→ **Task item**:
The first line of the listing opens the range and the line with "5C430 5 480" closes it; repeat those lines and all between them word for word, leaving out the pictures.

→ **Data records**:
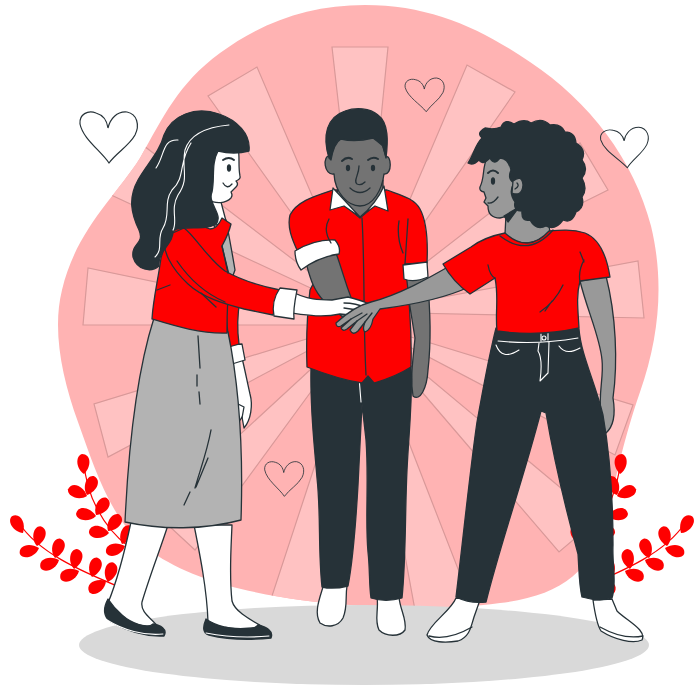
<!DOCTYPE html>
<html lang="en">
<head>
<meta charset="utf-8">
<title>Hands together</title>
<style>
:root{--red:#fe0000;--ink:#263238;--pink:#ffb3b3;--ray:#ffc2c2;--ray-line:#d99999;--floor:#d9d9d9;--skirt:#b3b3b3;--skin-man:#737373;--skin-right:#999;--white:#fff}
html,body{margin:0;background:var(--white);overflow:hidden}
svg{display:block;width:697px;height:690px}
.blob{fill:var(--pink)}
.rays{fill:var(--ray);stroke:var(--ray-line);stroke-width:1.2}
.floor{fill:var(--floor)}
.leaf{fill:var(--red)}
.stem{fill:none;stroke:var(--red);stroke-width:1.2}
.heart{fill:none;stroke:var(--ink);stroke-width:1.2}
.figure{stroke:var(--ink);stroke-width:1.3;stroke-linejoin:round;stroke-linecap:round}
.red{fill:var(--red)}
.ink{fill:var(--ink)}
.white{fill:var(--white)}
.skirt{fill:var(--skirt)}
.skin-man{fill:var(--skin-man)}
.skin-right{fill:var(--skin-right)}
.line{fill:none}
.light{fill:none;stroke:var(--white);stroke-width:1.1}
.brow{fill:none;stroke-width:2}
</style>
</head>
<body>
<svg viewBox="0 0 697 690" role="img" aria-label="Three friends joining their hands in front of a pink sunburst">
<defs>
<path id="blob-shape" d="M365 5C430 5 480 28 530 62C590 102 634 160 651 226C664 280 660 335 640 392C622 444 616 480 606 520C592 572 560 596 500 603C455 609 400 609 350 605C280 600 200 586 152 552C112 524 96 472 78 422C62 378 52 330 62 290C76 230 116 196 140 158C164 116 178 84 220 53C262 22 310 5 365 5Z"/>
<clipPath id="blob-clip"><use href="#blob-shape"/></clipPath>
<path id="leaf" class="leaf" d="M0 0C-8 -5 -9 -18 -2 -20C7 -20 8 -8 0 0Z"/>
<path id="heart" d="M30 52C22 40 4 28 1 13C0 3 9 -1 17 2C24 4 28 10 29 17C31 8 38 0 48 1C58 3 61 14 56 24C50 35 37 42 30 52Z"/>
<g id="sprig">
<path class="stem" d="M19 523C38 552 78 570 122 588M84 462C86 496 104 528 128 546"/>
<use href="#leaf" transform="translate(23 533) rotate(-28)"/>
<use href="#leaf" transform="translate(37 546) rotate(15)"/>
<use href="#leaf" transform="translate(39 548) rotate(-102)"/>
<use href="#leaf" transform="translate(55 558) rotate(20)"/>
<use href="#leaf" transform="translate(59 560) rotate(-108)"/>
<use href="#leaf" transform="translate(74 569) rotate(14)"/>
<use href="#leaf" transform="translate(79 571) rotate(-108)"/>
<use href="#leaf" transform="translate(92 577) rotate(20)"/>
<use href="#leaf" transform="translate(106 581) rotate(-118)"/>
<use href="#leaf" transform="translate(108 582) rotate(18)"/>
<use href="#leaf" transform="translate(84 474)"/>
<use href="#leaf" transform="translate(87 495) rotate(25)"/>
<use href="#leaf" transform="translate(87 496) rotate(-65)"/>
<use href="#leaf" transform="translate(96 515) rotate(38)"/>
<use href="#leaf" transform="translate(96 516) rotate(-78)"/>
<use href="#leaf" transform="translate(108 531) rotate(40)"/>
<use href="#leaf" transform="translate(109 533) rotate(-82)"/>
<use href="#leaf" transform="translate(122 544) rotate(28)"/>
<use href="#leaf" transform="translate(125 546) rotate(-105)"/>
</g>
</defs>

<g id="background">
<use href="#blob-shape" class="blob"/>
<g class="rays" clip-path="url(#blob-clip)">
<path d="M362 312L332 47H388Z"/>
<path d="M362 312L467 65L515 92Z"/>
<path d="M362 312L580 143L608 190Z"/>
<path d="M362 312L638 261L644 318Z"/>
<path d="M362 322L633 405L615 455Z"/>
<path d="M362 322L598 519L559 552Z"/>
<path d="M362 322L474 610H415Z"/>
<path d="M362 322L325 612L270 602Z"/>
<path d="M362 322L195 550L155 513Z"/>
<path d="M362 322L108 457L94 404Z"/>
<path d="M362 325H83L88 268Z"/>
<path d="M362 312L109 194L140 143Z"/>
<path d="M362 312L208 96L257 67Z"/>
</g>
</g>

<g id="hearts" class="heart">
<use href="#heart" transform="translate(79 111)"/>
<use href="#heart" transform="translate(404 79) scale(.68 .65) rotate(-3)"/>
<use href="#heart" transform="translate(264 461) scale(.68)"/>
<use href="#heart" transform="translate(599 130) rotate(-5) scale(.83 .77)"/>
</g>

<g id="sprigs">
<use href="#sprig"/>
<use href="#sprig" transform="translate(704 0) scale(-1 1)"/>
</g>
<ellipse class="floor" cx="364" cy="645" rx="285" ry="40"/>

<g id="man" class="figure">
<path class="skin-man" d="M405 276L415 338C413 360 410 378 413 396C420 402 427 388 428 370C432 335 430 305 427 276Z"/>
<path class="white" d="M323 587C319 600 314 613 320 623C327 628 338 627 343 618C348 606 345 598 347 586Z"/>
<path class="white" d="M377 597C379 610 374 620 379 630C386 637 400 637 405 630C407 619 400 610 399 597Z"/>
<path class="ink" d="M311 368C310 410 314 440 317 478C321 515 318 550 322 587C330 589 340 588 348 586C353 560 356 520 358 485L362 404L366 440C369 480 365 520 368 552C370 570 369 585 371 598C380 601 392 601 402 598C406 560 405 510 407 470C409 430 413 395 411 366Z"/>
<path class="light" d="M359 377L361 402"/>
<path class="red" d="M333 190C315 196 297 201 290 215C287 227 292 239 297 250L335 241L310 290C307 315 306 340 307 367C325 374 343 380 362 383L368 376L374 383C388 379 400 374 411 367C412 330 409 295 405 264L427 263C428 242 426 220 420 209C414 198 400 195 387 190Z"/>
<path class="white" d="M403 265L427 262L428 277Q414 283 404 279Z"/>
<path class="skin-man" d="M306 263C310 277 313 290 324 301C332 309 340 314 346 320L357 311C348 294 344 275 336 253Z"/>
<path class="white" d="M295 251Q315 239 335 240Q341 247 339 254Q318 257 301 270Q295 262 295 251Z"/>
<path class="line" d="M362 218C365 270 363 320 366 375M329 219C324 228 327 237 331 243M408 219L405 264M399 221C397 234 400 246 403 253"/>
<path class="skin-man" d="M339 184L336 198L360 218L383 198V180Z"/>
<path class="white" d="M333 188L330 210L344 206L360 217Q347 203 333 188ZM384 186L388 211L375 206L360 217Q376 204 384 186Z"/>
<path class="skin-man" d="M330 156C322 155 324 176 334 174C335 193 348 206 360 206C373 206 382 190 384 174C393 175 391 154 386 157L380 137H338Z"/>
<path class="ink" d="M329 158C322 135 327 117 345 111C356 107 370 108 378 115C389 123 388 142 386 158L383 146Q377 141 373 138C361 141 349 141 341 139Q334 143 331 160Z"/>
<path class="brow" d="M342 161Q347 156 352 159M368 160Q373 156 378 159"/>
<path class="line" d="M359 166C359 175 353 181 357 184Q361 186 365 182M350 188Q360 197 370 188"/>
<ellipse class="ink" cx="348" cy="168" rx="1.5" ry="2.5"/><ellipse class="ink" cx="373" cy="168" rx="1.5" ry="2.5"/>
</g>

<g id="woman-left" class="figure">
<path class="white" d="M230 358C234 376 237 392 236 402C231 410 232 420 237 425L242 417L244 428C251 420 253 405 250 394C247 381 245 370 242 358Z"/>
<path class="line" d="M238 404L244 407L242 418"/>
<path class="white" d="M228 345L242 344L245 360L232 364Z"/>
<path class="red" d="M225 300H240Q236 322 239 344L229 347Z"/>
<path class="white" d="M131 522C124 555 117 581 108 603C117 622 139 626 158 627C153 619 140 613 142 602C150 575 160 550 168 525ZM194 525C200 555 207 590 208 622C224 631 247 629 263 627C251 620 235 612 232 601C229 575 231 550 232 525Z"/>
<path class="ink" d="M108 599C103 608 103 617 111 622C127 631 146 637 164 636C168 629 160 625 153 624C148 629 132 624 122 615Q114 608 108 599ZM206 619C203 626 202 633 209 635C229 640 252 640 271 638C274 631 266 627 258 625C252 632 235 629 224 627Q213 624 206 619Z"/>
<path class="light" d="M107 620C123 630 144 636 163 634M206 633Q236 639 269 636"/>
<path class="skirt" d="M154 318C139 365 129 435 125 522C162 530 204 530 241 520C243 460 240 390 228 332Z"/>
<path class="line" d="M198 336L200 368M197 375V386M199 392L200 404M211 430C207 452 200 470 195 488M208 458L196 487M190 492L184 505"/>
<path class="skirt" d="M214 224L226 220Q231 246 235 270L224 300Z"/>
<path class="white" d="M197 190L195 219Q208 231 226 221L221 202Z"/>
<path class="red" d="M193 217C176 224 166 240 161 258C158 280 153 300 152 319C175 326 201 334 227 333C227 312 228 292 230 279L222 246Q229 233 231 224L222 218Q217 229 210 229Q200 226 193 217Z"/>
<path class="white" d="M291 291C306 300 321 300 332 300L348 297Q360 300 367 303Q371 307 366 308L368 312Q356 316 340 314C322 318 305 315 291 313Z"/>
<path class="line" d="M344 303Q356 303 366 308M344 308L364 311"/>
<path class="red" d="M166 236C160 250 173 270 188 284C203 298 225 304 244 309L273 315L280 290C260 286 241 280 225 271C208 259 195 236 184 228Z"/>
<path class="line" d="M177 261C190 280 204 293 225 302M201 293L216 307M157 290L170 285M222 246L228 273"/>
<path class="white" d="M280 288L297 290C295 300 293 309 294 319L274 316Q271 301 280 288Z"/>
<path class="white" d="M204 145C199 168 200 186 208 199C216 205 226 203 231 198Q233 195 231 192L236 187Q239 184 236 181Q241 179 240 176C238 166 240 158 238 145Z"/>
<path class="ink" d="M249 151C251 134 237 120 219 114C195 106 172 115 164 135C160 151 148 163 138 180C128 198 131 213 139 230C145 244 131 243 133 257C137 270 151 273 159 266C158 249 174 245 173 230C187 225 205 231 216 224C224 215 207 203 212 192C215 178 211 164 218 151Q234 155 249 151Z"/>
<path class="light" d="M229 125C207 127 190 134 185 150C181 169 190 178 178 195C170 209 178 221 173 230M191 143C178 163 186 177 172 190C163 203 171 215 163 228C156 239 164 249 155 257M178 140C162 139 165 155 156 168"/>
<path class="brow" d="M223 160Q229 156 234 160"/>
<path class="line" d="M223 183Q227 190 232 184"/>
<ellipse class="ink" cx="229" cy="168" rx="1.5" ry="3"/>
</g>

<g id="woman-right" class="figure">
<path class="skin-right" d="M580 281C587 310 600 337 602 360C604 377 598 394 601 414Q600 428 606 433C615 425 615 410 613 398C618 362 616 315 606 276Z"/>
<path class="white" d="M456 598C451 611 430 623 427 635C430 643 446 643 458 641C470 637 471 626 474 617L480 600ZM593 600C595 614 597 625 601 631C615 640 633 644 642 640C647 630 627 621 617 611L612 599Z"/>
<path class="line" d="M429 636Q448 641 472 627M600 627Q623 640 643 636"/>
<path class="ink" d="M496 328C488 360 483 390 477 422C470 470 463 540 456 597Q470 604 486 602C500 545 524 477 541 411L546 413C554 460 566 510 578 554C579 568 579 585 582 597Q599 602 612 598C617 583 612 565 613 545C613 500 610 455 603 415C595 382 581 355 579 329Z"/>
<path class="light" d="M498 341Q538 345 578 338M539 343L538 351Q543 359 540 381L548 373L549 342M496 345Q502 361 519 350M559 346Q566 356 580 348M541 333V341M548 332V340"/>
<circle class="light" cx="544" cy="338" r="2"/>
<path class="skin-right" d="M507 195L505 234Q526 253 550 232L545 203Z"/>
<path class="skin-right" d="M453 264C429 278 399 295 371 302C359 305 348 312 336 323Q336 328 341 326L351 319L341 328Q343 332 347 329L357 321L350 330Q353 336 358 331L365 322Q362 330 365 332Q371 330 373 319L380 309C411 305 443 299 469 287Z"/>
<path class="line" d="M351 319L362 313M357 321L367 314M365 322L372 313"/>
<path class="red" d="M505 233C490 236 479 241 471 247L443 264Q453 282 470 294L495 278C499 297 495 313 497 331Q539 337 579 328C578 310 576 296 580 281L610 277C607 258 600 239 585 233C572 229 560 230 549 231Q528 254 505 233Z"/>
<path class="line" d="M500 236Q529 258 553 230M488 265Q490 276 495 278M584 260Q578 271 580 282M563 285Q555 302 540 312M552 301L545 311M580 252L584 262"/>
<path class="skin-right" d="M487 158C482 168 485 177 480 187Q479 191 484 192L486 198L484 202L488 206Q488 218 500 218Q512 216 518 207L541 180L530 155Z"/>
<path class="ink" d="M468 163C474 154 475 145 482 138Q476 133 485 128Q494 130 501 127Q505 118 514 124Q524 118 531 123Q542 117 550 125Q561 123 565 132Q575 132 576 143Q587 149 582 160Q589 169 582 178Q588 189 582 197Q585 208 576 212Q572 224 563 220Q555 231 546 226Q536 231 530 220Q521 222 522 211Q513 211 515 202Q508 192 514 183Q507 179 511 170Q508 158 500 158Q494 166 490 158Q482 166 479 160Q473 166 468 163Z"/>
<path class="skin-right" d="M513 181Q522 174 523 185Q522 197 512 193Z"/>
<path class="line" d="M517 183Q520 186 515 189M488 203Q493 204 498 197"/>
<path class="brow" d="M488 173Q493 168 498 173"/>
<ellipse class="ink" cx="493" cy="181" rx="1.5" ry="3"/>
<path class="ink" d="M504 216L519 207L508 222Z"/>
</g>
</svg>
</body>
</html>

→ **Written answer**:
<!DOCTYPE html>
<html lang="en">
<head>
<meta charset="utf-8">
<title>Hands together</title>
<style>
:root{--red:#fe0000;--ink:#263238;--pink:#ffb3b3;--ray:#ffc2c2;--ray-line:#d99999;--floor:#d9d9d9;--skirt:#b3b3b3;--skin-man:#737373;--skin-right:#999;--white:#fff}
html,body{margin:0;background:var(--white);overflow:hidden}
svg{display:block;width:697px;height:690px}
.blob{fill:var(--pink)}
.rays{fill:var(--ray);stroke:var(--ray-line);stroke-width:1.2}
.floor{fill:var(--floor)}
.leaf{fill:var(--red)}
.stem{fill:none;stroke:var(--red);stroke-width:1.2}
.heart{fill:none;stroke:var(--ink);stroke-width:1.2}
.figure{stroke:var(--ink);stroke-width:1.3;stroke-linejoin:round;stroke-linecap:round}
.red{fill:var(--red)}
.ink{fill:var(--ink)}
.white{fill:var(--white)}
.skirt{fill:var(--skirt)}
.skin-man{fill:var(--skin-man)}
.skin-right{fill:var(--skin-right)}
.line{fill:none}
.light{fill:none;stroke:var(--white);stroke-width:1.1}
.brow{fill:none;stroke-width:2}
</style>
</head>
<body>
<svg viewBox="0 0 697 690" role="img" aria-label="Three friends joining their hands in front of a pink sunburst">
<defs>
<path id="blob-shape" d="M365 5C430 5 480 28 530 62C590 102 634 160 651 226C664 280 660 335 640 392C622 444 616 480 606 520C592 572 560 596 500 603C455 609 400 609 350 605C280 600 200 586 152 552C112 524 96 472 78 422C62 378 52 330 62 290C76 230 116 196 140 158C164 116 178 84 220 53C262 22 310 5 365 5Z"/>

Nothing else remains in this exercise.